Optimising production capabilities

Optimising production capabilities

How AM is helping oil and gas firms overcome skills shortages

In December 2022, the leading trade body for the UK’s offshore energy industry, Offshore Energies UK (OEUK) published a report highlighting an industry-wide skills shortage. Component production is one area where a lack of skills could hold back the UK’s transition to cleaner energy. However, additive manufacturing (AM) can help firms overcome this skills shortage by reducing the need for manual labour and largely automating design and production. Here at Tri-Tech 3D, 3D print consultant Dave Moore, explains how AM can deskill oil and gas part production.


For many years, 3D printing was seen as an in-house prototyping solution that could reduce the risk of producing manufactured parts that were not fit for purpose. AM offers speed and allows manufacturers to produce multiple iterations so that they can achieve the perfect part before production. With the addition of new materials and systems, AM is moving to the production line, and we are seeing a greater use of printed parts for tooling.

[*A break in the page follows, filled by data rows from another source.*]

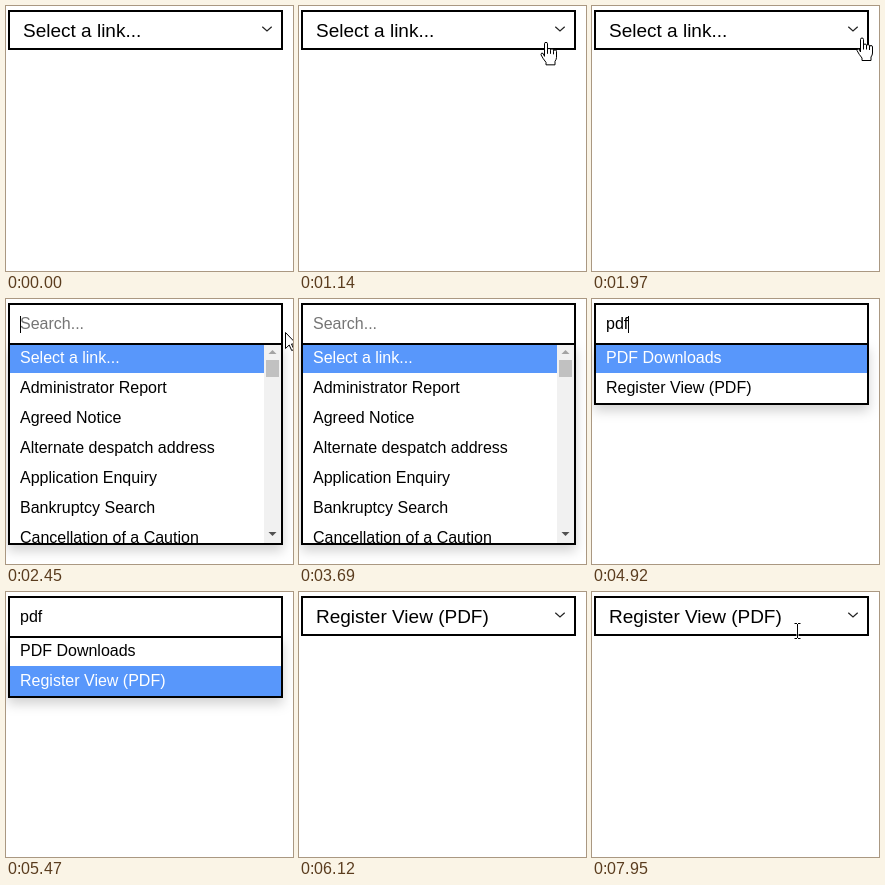
Recreate the animation shown at these times as an HTML page. Size 287x265 px, loop 7.99 s.

```html
<!DOCTYPE html>
<html lang="en">
<head>
<meta charset="utf-8">
<title>Searchable select</title>
<style>
  html, body { margin: 0; width: 100%; height: 100%; overflow: hidden; background: #fff; }
  svg { display: block; width: 100vw; height: 100vh; font-family: "Liberation Sans", Arial, sans-serif; }
  .label { font-size: 19px; }
  .item, .query { font-size: 16px; }
  #panel { filter: drop-shadow(0 6px 6px rgba(0, 0, 0, .175)); }
</style>
</head>
<body>
<svg viewBox="0 0 287 265">
  <defs>
    <clipPath id="clip"><rect id="clipBox" x="4" y="46" width="271" height="198"/></clipPath>
  </defs>

  <g id="closed">
    <rect x="3" y="5" width="273" height="38" fill="#fff" stroke="#000" stroke-width="2"/>
    <text id="label" class="label" x="17" y="31"></text>
    <path d="M256.3 20.7l4.7 4.3 4.7-4.3" fill="none" stroke="#222" stroke-width="1.2"/>
  </g>

  <g id="open">
    <rect id="panel" x="2" y="44" width="275" fill="#000"/>
    <rect x="3" y="5" width="273" height="40" fill="#fff" stroke="#000" stroke-width="2"/>
    <rect id="sheet" x="4" y="46" width="271" fill="#fff"/>
    <g clip-path="url(#clip)">
      <rect id="mark" x="4" height="30" fill="#5897fb"/>
      <g id="items"></g>
    </g>
    <g id="scroll">
      <rect x="258" y="46" width="17" height="198" fill="#f1f1f1"/>
      <path d="M262.5 55l4-4 4 4z" fill="#a3a3a3"/>
      <path d="M262.5 233l4 4 4-4z" fill="#505050"/>
      <rect id="thumb" x="260" y="61" width="13" fill="#c1c1c1"/>
    </g>
    <text id="query" class="query" x="14" y="30"></text>
    <rect id="caret" y="17" width="1" height="17"/>
  </g>

  <g id="hand" fill="#fff" stroke="#000" stroke-linejoin="round">
    <path d="M4.500 15V2.500a1.500 1.500 0 0 1 3 0V8.500a1.500 1.500 0 0 1 3 0v.5a1.500 1.500 0 0 1 3 0v1a1.500 1.500 0 0 1 3 0V16q0 2-1.500 4v3.500h-9V21q-3-3.500-5-7.500q0-2.500 2-1.500z"/>
    <path d="M7.500 8v4.500M10.500 9v3.500M13.500 10v3" fill="none"/>
  </g>
  <path id="arrow" d="M.5.5v16l3.700-3.500 2.500 5.500 2.300-1-2.500-5.500h5z" fill="#fff" stroke="#000"/>
  <g id="beam" fill="none">
    <path d="M-3 -7.500h2l1 1 1-1h2M0-6.500v13M-3 7.500h2l1-1 1 1h2" stroke="#fff" stroke-width="2.500" opacity=".7"/>
    <path d="M-3 -7.500h2.500M.5-7.500h2.500M0-7v14M-3 7.500h2.500M.5 7.500h2.500" stroke="#000"/>
  </g>
</svg>

<script>
const LOOP = 7990;
const $ = id => document.getElementById(id);
const set = (id, name, value) => $(id).setAttribute(name, value);
const show = (id, on) => set(id, "visibility", on ? "visible" : "hidden");

const ALL = ["Select a link...", "Administrator Report", "Agreed Notice", "Alternate despatch address",
  "Application Enquiry", "Bankruptcy Search", "Cancellation of a Caution"];
const WITH_P = ["Administrator Report", "Alternate despatch address", "Application Enquiry",
  "Bankruptcy Search", "Cancellation of Official Search of\nPart (OS2)", "Change of Property Description"];
const WITH_PD = ["PDF Downloads", "Register View (PDF)"];

// Each state of the open list: start time, typed text, caret x, options, thumb height
const STATES = [
  { t: 2070, text: "", caret: 14, list: ALL, thumb: 17 },
  { t: 3970, text: "p", caret: 22, list: WITH_P, thumb: 38 },
  { t: 4150, text: "pd", caret: 31, list: WITH_PD, thumb: 0 },
  { t: 4920, text: "pdf", caret: 36, list: WITH_PD, thumb: 0 }
];
const OPEN = 2070, CLOSE = 6120, NEXT_ROW = 5320;
const CARET_OFF = [[2070, 2100], [2640, 3170], [3690, 3970], [4710, 4920], [5470, 6030]];

// Pointer moves: start, arrival, number of steps, shape, from, to
const MOVES = [
  { t: 850, end: 850, n: 1, shape: "arrow", from: [206, 48], to: [206, 48] },
  { t: 907, end: 1250, n: 7, shape: "hand", from: [213, 42], to: [255, 32] },
  { t: 1880, end: 1970, n: 4, shape: "hand", from: [257, 32], to: [264, 31] },
  { t: 2100, end: 2100, n: 1, shape: "beam", from: [271.5, 32], to: [271.5, 32] },
  { t: 2270, end: 2300, n: 2, shape: "beam", from: [266.5, 31], to: [262.5, 31] },
  { t: 2450, end: 2450, n: 1, shape: "arrow", from: [279, 33], to: [279, 33] },
  { t: 2500, shape: null },
  { t: 7610, end: 7700, n: 3, shape: "hand", from: [262, 38], to: [197, 37] },
  { t: 7950, end: 7950, n: 1, shape: "beam", from: [205.5, 39], to: [205.5, 39] }
];

const current = (rows, t) => rows.filter(r => r.t <= t).pop();

let shownRows = "";
function drawRows(list, active, width) {
  const key = list.join() + active;
  if (key === shownRows) return;
  shownRows = key;
  $("items").textContent = "";
  let y = 44;
  list.forEach((item, i) => {
    const lines = item.split("\n");
    lines.forEach((line, k) => {
      const el = document.createElementNS("http://www.w3.org/2000/svg", "text");
      el.setAttribute("class", "item");
      el.setAttribute("x", 14);
      el.setAttribute("y", y + 20 + 18 * k);
      el.setAttribute("fill", i === active ? "#fff" : "#000");
      el.textContent = line;
      $("items").append(el);
    });
    if (i === active) {
      set("mark", "y", y);
      set("mark", "width", width);
    }
    y += 12 + 18 * lines.length;
  });
}

function drawOpen(t) {
  const s = current(STATES, t);
  const long = s.thumb > 0;
  const bottom = long ? 244 : 104;
  set("panel", "height", bottom + 2 - 44);
  set("sheet", "height", bottom - 46);
  set("clipBox", "height", bottom - 46);
  drawRows(s.list, t >= NEXT_ROW ? 1 : 0, long ? 254 : 271);
  show("scroll", long);
  set("thumb", "height", s.thumb);
  $("query").textContent = s.text || "Search...";
  set("query", "fill", s.text ? "#000" : "#757575");
  set("caret", "x", s.caret);
  show("caret", !CARET_OFF.some(([a, b]) => t >= a && t < b));
}

function drawPointer(t) {
  const m = current(MOVES, t);
  for (const id of ["hand", "arrow", "beam"]) show(id, m && m.shape === id);
  if (!m || !m.shape) return;
  let p = 1;
  if (m.n > 1) {
    const gap = (m.end - m.t) / (m.n - 1);
    p = Math.min(1, Math.floor((t - m.t) / gap + 1e-6) / (m.n - 1));
  }
  const at = k => m.from[k] + (m.to[k] - m.from[k]) * p;
  set(m.shape, "transform", `translate(${at(0)} ${at(1)})`);
}

function draw(t) {
  const open = t >= OPEN && t < CLOSE;
  $("open").style.display = open ? "" : "none";
  $("closed").style.display = open ? "none" : "";
  if (open) drawOpen(t);
  else $("label").textContent = t < OPEN ? "Select a link..." : "Register View (PDF)";
  drawPointer(t);
}

let start;
function tick(now) {
  start ??= now;
  draw((now - start) % LOOP);
  requestAnimationFrame(tick);
}
draw(0);
requestAnimationFrame(tick);
</script>
</body>
</html>
```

Offshore applications include investment casting, sand casting and composite layup tools. We’re also seeing this technology optimise turbo machinery, rotors, stators, greasing jigs and fixtures. Even 3D printed holding fixtures and checking gauges for welded parts that would traditionally be hand fettled and made, are now additively produced in many offshore manufacturing facilities.


Material choice

The availability of increasingly sophisticated metals, ceramics and thermoplastics means oil and gas firms can now additively manufacture durable, high-performance end-use parts on demand. For example, manufacturers can use new high-performance carbon-filled materials to produce metal forming and bending tools, rather than having to wait for tools to be machined.


Material options for tooling and other offshore components also include ULTEM™ 1010 resin*, which has a good strength-to-weight ratio, and is flame, smoke & toxicity (FST) certified, for safe use in confined spaces. Meanwhile, ANTERO 840CN03 is a fused deposition modelling (FDM) PEKK-based electrostatic dissipative (ESD) thermoplastic. Both are high strength, heat resistant and offer exceptional outgassing capabilities. Meanwhile, more systems, such as the Stratasys F900 industrial FDM printer, can accommodate a vast range of thermoplastics, and require less operator input than traditional CNC machines. Therefore, manufacturers can create a wide range of reliable, heat-stable and corrosion-resistant parts from one system without straining inhouse skills.


More than rapid prototyping 3D printing

3D printing is removing many barriers of traditional manufacturing — it requires fewer raw materials, it reduces waste and shortens supply chains and, of course, deskills production. So, why not use it for more than prototyping?


Yes, 3D printing is not new as a technique, but more firms in this sector are now realising its benefits for end part production. Traditional machining skills are in short supply and manufacturing firms across all sectors are under pressure to improve efficiency and output while keeping production costs under control. Manufacturers also have the freedom to additively manufacture various geometries sand configurations depending on the application. For example, I worked with one business that used additive techniques to produce remotely operated vehicles (ROVs) for carrying out underwater inspections, and others have used this technology to print wellheads and subsea trees that control oil and gas flow.


The future is additive

For companies operating in the oil and gas equipment-manufacturing industry, CNC machining allowed manufacturers to produce heat exchangers and other components with precision and speed. However, highly skilled employees are needed to assemble the parts, which is challenging during an industry-wide shortage.


While the industry is now using 3D printing for factory floor production, manufacturers are still heavily reliant on CNC. Additive scores where complexity is needed — it gives manufacturers freedom of geometry and the ability to print bespoke high-value parts cost-effectively and with little waste. From a skills point of view, it also eliminates the need for assembly and many systems are automated so they can run without someone standing next to them on the factory floor.


While the OEUK report highlights some glaring skills shortages in the oil and gas market, encouraging the transition to AM could help production firms streamline manufacturing while reducing pressure on already stretched inhouse skills.


Ready to bring AM into your oil and gas part production? Contact us to find out more.


*Disclaimer: 9085, 1010, and ULTEM™ are trademarks of SABIC, its affiliates or subsidiaries